Here's yet another reason to "just say no" to
drugs: Smoking marijuana could lead to lead
poisoning. Doctors in Germany have linked a mysterious outbreak of lead
intoxication to contaminated street supplies of marijuana.

In a letter to the New England Journal of Medicine, Franziska Busse,
MD, of the University Hospital Leipzig and colleagues detail a puzzling
occurrence of lead poisoning symptoms over a 3- to 4-month period among
patients aged 16 to 33 years old. Twenty-nine patients at four different
hospitals had abdominal cramps, nausea, fatigue , and anemia -- classic
signs and symptoms of lead intoxication.
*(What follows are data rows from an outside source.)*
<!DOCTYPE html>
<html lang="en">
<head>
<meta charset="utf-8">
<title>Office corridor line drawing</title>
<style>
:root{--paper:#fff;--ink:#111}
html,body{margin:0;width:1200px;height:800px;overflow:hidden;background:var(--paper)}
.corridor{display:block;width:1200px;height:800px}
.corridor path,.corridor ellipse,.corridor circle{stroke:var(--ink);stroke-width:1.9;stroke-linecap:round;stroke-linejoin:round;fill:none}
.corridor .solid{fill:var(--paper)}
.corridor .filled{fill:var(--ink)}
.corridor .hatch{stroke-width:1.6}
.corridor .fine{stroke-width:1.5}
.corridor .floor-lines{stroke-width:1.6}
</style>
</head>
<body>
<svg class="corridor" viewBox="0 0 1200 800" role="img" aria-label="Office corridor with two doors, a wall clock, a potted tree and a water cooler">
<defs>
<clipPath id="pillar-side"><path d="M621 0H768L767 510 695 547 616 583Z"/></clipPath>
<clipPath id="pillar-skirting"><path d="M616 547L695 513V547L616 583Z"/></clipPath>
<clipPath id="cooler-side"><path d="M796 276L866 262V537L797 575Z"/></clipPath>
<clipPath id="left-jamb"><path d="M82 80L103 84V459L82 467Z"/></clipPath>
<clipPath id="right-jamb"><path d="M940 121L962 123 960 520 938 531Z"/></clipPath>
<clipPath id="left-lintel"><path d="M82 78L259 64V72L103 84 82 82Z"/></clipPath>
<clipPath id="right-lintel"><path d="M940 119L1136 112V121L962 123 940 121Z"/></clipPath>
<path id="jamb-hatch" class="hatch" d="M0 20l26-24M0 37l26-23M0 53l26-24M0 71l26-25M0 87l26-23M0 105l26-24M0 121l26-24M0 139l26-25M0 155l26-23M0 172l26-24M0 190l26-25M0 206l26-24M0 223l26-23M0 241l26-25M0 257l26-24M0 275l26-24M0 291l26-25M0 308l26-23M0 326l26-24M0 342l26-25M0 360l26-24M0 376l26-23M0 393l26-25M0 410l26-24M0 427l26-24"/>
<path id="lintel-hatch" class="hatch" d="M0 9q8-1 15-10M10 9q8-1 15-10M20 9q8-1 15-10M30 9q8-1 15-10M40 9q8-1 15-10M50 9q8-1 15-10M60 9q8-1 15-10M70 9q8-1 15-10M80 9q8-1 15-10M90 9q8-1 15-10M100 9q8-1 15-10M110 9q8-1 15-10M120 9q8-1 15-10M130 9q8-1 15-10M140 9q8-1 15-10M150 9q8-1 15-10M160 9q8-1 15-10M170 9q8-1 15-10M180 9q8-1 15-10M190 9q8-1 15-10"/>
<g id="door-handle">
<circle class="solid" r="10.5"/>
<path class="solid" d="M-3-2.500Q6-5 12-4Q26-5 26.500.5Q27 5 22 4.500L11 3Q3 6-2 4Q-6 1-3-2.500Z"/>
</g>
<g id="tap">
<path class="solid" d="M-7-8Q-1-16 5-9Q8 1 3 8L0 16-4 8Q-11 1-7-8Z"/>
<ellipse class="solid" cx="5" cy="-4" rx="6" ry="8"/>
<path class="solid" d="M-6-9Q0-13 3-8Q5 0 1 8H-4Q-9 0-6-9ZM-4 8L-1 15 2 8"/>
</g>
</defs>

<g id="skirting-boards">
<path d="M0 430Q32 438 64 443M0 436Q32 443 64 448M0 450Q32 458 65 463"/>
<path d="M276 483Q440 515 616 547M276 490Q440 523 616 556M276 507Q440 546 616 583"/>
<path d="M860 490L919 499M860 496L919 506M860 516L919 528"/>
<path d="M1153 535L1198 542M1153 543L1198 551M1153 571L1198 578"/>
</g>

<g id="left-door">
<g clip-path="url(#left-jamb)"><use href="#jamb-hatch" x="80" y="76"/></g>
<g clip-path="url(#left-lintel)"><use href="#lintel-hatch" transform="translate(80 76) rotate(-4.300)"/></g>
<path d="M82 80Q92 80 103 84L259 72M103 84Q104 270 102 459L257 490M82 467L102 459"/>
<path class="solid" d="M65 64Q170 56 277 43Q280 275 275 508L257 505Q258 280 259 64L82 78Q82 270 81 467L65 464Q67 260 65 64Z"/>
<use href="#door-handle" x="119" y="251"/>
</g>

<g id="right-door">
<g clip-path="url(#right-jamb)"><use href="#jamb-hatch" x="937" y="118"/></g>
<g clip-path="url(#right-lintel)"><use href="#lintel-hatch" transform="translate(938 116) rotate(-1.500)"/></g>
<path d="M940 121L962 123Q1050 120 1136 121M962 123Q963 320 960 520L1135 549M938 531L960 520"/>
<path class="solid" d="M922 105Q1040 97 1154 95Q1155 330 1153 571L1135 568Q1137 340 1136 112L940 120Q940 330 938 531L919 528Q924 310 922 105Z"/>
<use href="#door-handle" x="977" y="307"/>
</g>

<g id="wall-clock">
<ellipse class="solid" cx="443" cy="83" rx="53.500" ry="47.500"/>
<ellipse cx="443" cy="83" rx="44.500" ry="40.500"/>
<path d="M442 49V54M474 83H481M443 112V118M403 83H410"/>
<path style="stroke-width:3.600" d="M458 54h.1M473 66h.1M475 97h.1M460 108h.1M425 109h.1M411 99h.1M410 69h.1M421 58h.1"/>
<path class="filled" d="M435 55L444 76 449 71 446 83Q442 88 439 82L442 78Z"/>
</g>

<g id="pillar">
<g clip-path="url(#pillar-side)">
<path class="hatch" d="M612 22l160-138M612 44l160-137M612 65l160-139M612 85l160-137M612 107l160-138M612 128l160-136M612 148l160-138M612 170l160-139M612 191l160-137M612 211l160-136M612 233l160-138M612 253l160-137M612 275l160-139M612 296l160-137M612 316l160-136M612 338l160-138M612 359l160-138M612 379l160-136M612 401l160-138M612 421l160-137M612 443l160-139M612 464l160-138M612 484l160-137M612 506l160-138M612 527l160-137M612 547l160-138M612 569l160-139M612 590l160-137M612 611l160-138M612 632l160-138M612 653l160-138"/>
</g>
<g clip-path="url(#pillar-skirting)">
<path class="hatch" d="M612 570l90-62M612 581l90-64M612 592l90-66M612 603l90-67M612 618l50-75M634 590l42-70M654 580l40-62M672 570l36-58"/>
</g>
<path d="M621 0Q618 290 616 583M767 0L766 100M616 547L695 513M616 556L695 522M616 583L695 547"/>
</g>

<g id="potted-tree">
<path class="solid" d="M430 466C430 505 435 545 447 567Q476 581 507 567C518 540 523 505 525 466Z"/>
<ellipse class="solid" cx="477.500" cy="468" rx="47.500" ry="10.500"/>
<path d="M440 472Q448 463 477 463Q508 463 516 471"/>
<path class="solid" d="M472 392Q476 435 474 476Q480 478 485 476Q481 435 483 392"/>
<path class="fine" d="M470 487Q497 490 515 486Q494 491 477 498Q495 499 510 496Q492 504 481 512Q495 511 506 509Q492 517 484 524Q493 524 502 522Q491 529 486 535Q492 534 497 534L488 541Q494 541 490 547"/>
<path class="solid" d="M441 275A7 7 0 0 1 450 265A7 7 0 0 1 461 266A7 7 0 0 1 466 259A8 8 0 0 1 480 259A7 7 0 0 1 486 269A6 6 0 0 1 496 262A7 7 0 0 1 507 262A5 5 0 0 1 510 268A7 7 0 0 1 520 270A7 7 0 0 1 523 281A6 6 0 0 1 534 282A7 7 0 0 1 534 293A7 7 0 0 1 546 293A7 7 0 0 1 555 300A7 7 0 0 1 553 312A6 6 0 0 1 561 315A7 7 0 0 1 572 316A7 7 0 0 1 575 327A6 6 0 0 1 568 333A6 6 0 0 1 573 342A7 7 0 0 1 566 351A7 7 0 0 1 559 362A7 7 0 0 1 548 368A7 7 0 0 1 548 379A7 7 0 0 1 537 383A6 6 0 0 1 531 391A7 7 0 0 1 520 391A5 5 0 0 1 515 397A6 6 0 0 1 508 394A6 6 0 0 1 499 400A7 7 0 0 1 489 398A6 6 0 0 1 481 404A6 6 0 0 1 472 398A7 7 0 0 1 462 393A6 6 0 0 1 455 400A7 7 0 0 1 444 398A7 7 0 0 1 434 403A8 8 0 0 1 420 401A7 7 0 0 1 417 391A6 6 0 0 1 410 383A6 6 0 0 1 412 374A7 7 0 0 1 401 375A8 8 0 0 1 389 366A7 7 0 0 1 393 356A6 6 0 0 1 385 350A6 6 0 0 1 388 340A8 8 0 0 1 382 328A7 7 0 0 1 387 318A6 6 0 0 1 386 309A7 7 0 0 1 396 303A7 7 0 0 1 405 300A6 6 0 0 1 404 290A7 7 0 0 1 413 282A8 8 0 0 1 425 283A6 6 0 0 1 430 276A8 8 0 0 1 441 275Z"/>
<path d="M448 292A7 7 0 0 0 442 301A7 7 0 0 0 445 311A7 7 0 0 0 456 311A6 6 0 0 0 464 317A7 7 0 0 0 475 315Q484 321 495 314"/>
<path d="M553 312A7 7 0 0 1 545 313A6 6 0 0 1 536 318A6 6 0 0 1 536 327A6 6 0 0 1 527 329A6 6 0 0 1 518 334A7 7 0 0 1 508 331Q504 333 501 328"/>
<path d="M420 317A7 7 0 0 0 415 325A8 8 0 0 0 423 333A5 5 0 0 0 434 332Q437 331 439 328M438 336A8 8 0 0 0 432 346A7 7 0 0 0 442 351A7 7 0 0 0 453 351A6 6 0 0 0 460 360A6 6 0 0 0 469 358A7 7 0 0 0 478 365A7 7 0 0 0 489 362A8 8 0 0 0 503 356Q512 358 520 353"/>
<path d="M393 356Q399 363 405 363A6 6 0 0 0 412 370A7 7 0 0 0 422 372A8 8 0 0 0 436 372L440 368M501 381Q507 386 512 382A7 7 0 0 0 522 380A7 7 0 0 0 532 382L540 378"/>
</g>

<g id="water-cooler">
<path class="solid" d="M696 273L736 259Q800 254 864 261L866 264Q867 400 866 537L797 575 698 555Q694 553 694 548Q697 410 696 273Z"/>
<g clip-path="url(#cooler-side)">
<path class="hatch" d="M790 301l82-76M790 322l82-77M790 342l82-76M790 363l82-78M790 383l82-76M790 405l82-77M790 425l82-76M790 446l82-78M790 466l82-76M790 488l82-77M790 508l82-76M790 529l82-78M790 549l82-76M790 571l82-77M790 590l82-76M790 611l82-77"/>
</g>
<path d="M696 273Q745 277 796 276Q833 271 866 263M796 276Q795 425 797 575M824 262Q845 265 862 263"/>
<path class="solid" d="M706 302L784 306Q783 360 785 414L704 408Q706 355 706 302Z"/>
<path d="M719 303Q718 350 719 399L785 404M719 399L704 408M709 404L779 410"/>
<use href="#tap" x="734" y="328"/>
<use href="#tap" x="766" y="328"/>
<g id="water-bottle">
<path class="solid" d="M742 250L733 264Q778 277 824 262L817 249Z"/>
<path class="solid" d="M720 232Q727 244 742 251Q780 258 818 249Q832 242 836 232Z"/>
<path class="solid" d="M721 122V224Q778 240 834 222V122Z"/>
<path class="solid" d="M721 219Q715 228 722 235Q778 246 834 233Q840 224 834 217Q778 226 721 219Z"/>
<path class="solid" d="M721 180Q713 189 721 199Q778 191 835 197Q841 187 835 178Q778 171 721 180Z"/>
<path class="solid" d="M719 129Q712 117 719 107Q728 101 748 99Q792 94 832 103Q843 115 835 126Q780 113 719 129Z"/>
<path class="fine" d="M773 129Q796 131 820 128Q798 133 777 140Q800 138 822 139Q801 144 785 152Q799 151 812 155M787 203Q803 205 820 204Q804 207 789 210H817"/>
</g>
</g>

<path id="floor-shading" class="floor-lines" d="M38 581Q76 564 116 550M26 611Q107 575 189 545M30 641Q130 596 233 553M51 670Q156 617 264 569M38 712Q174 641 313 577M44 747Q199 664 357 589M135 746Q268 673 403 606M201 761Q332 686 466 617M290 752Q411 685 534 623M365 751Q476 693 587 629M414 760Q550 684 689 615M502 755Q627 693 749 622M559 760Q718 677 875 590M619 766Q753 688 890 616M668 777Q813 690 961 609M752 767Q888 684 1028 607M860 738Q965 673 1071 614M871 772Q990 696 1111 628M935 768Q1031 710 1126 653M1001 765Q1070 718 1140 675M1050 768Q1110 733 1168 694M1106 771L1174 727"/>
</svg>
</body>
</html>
Yet the source of the lead remained inexplicable. After eight weeks of
investigation, Busse and colleagues finally found a common link: all of the
patients admitted to smoking pot on a regular basis, either in joint form or
through a water pipe.

Tests done on remaining supplies from some patients revealed traces of lead
particles mixed with the marijuana leaves. Lead's grayish color allowed the
metal to blend easily with the illicit drug. The large size of lead particles
found in one package strongly suggested that the poisoning did not result from
soil contamination. Busse writes that police suspect street dealers of
deliberately lacing street bags of marijuana with the toxic metal in an effort
to increase profits. The weight of the lead particles found in the supplies
studied would roughly translate into a profit of $1,500 per kilogram of
marijuana.

An anonymous screening program involving 145 people ultimately showed that
about two-thirds of the participants had high levels of lead in their blood,
requiring treatment. For example, a male patient who smoked nine joints a week
had a blood lead level nearly 50 times greater than normal.

Lead poisoning can have serious effects on every part of the body. It can
damage the nervous system, impair fertility , and lead to memory
and concentration problems. Severe lead poisoning can lead to death. Smoking
lead is particularly dangerous, because it allows the metal to be easily
absorbed into the airways.

The letter appears in the April 10  issue of the New England Journal
of Medicine
.



By Kelli Stacy
Reviewed by Louise Chang
©2005-2008 WebMD, LLC. All rights reserved
The all new
CBS News App for Android® for iPad® for iPhone®
Fully redesigned. Featuring CBSN, 24/7 live news. Get the App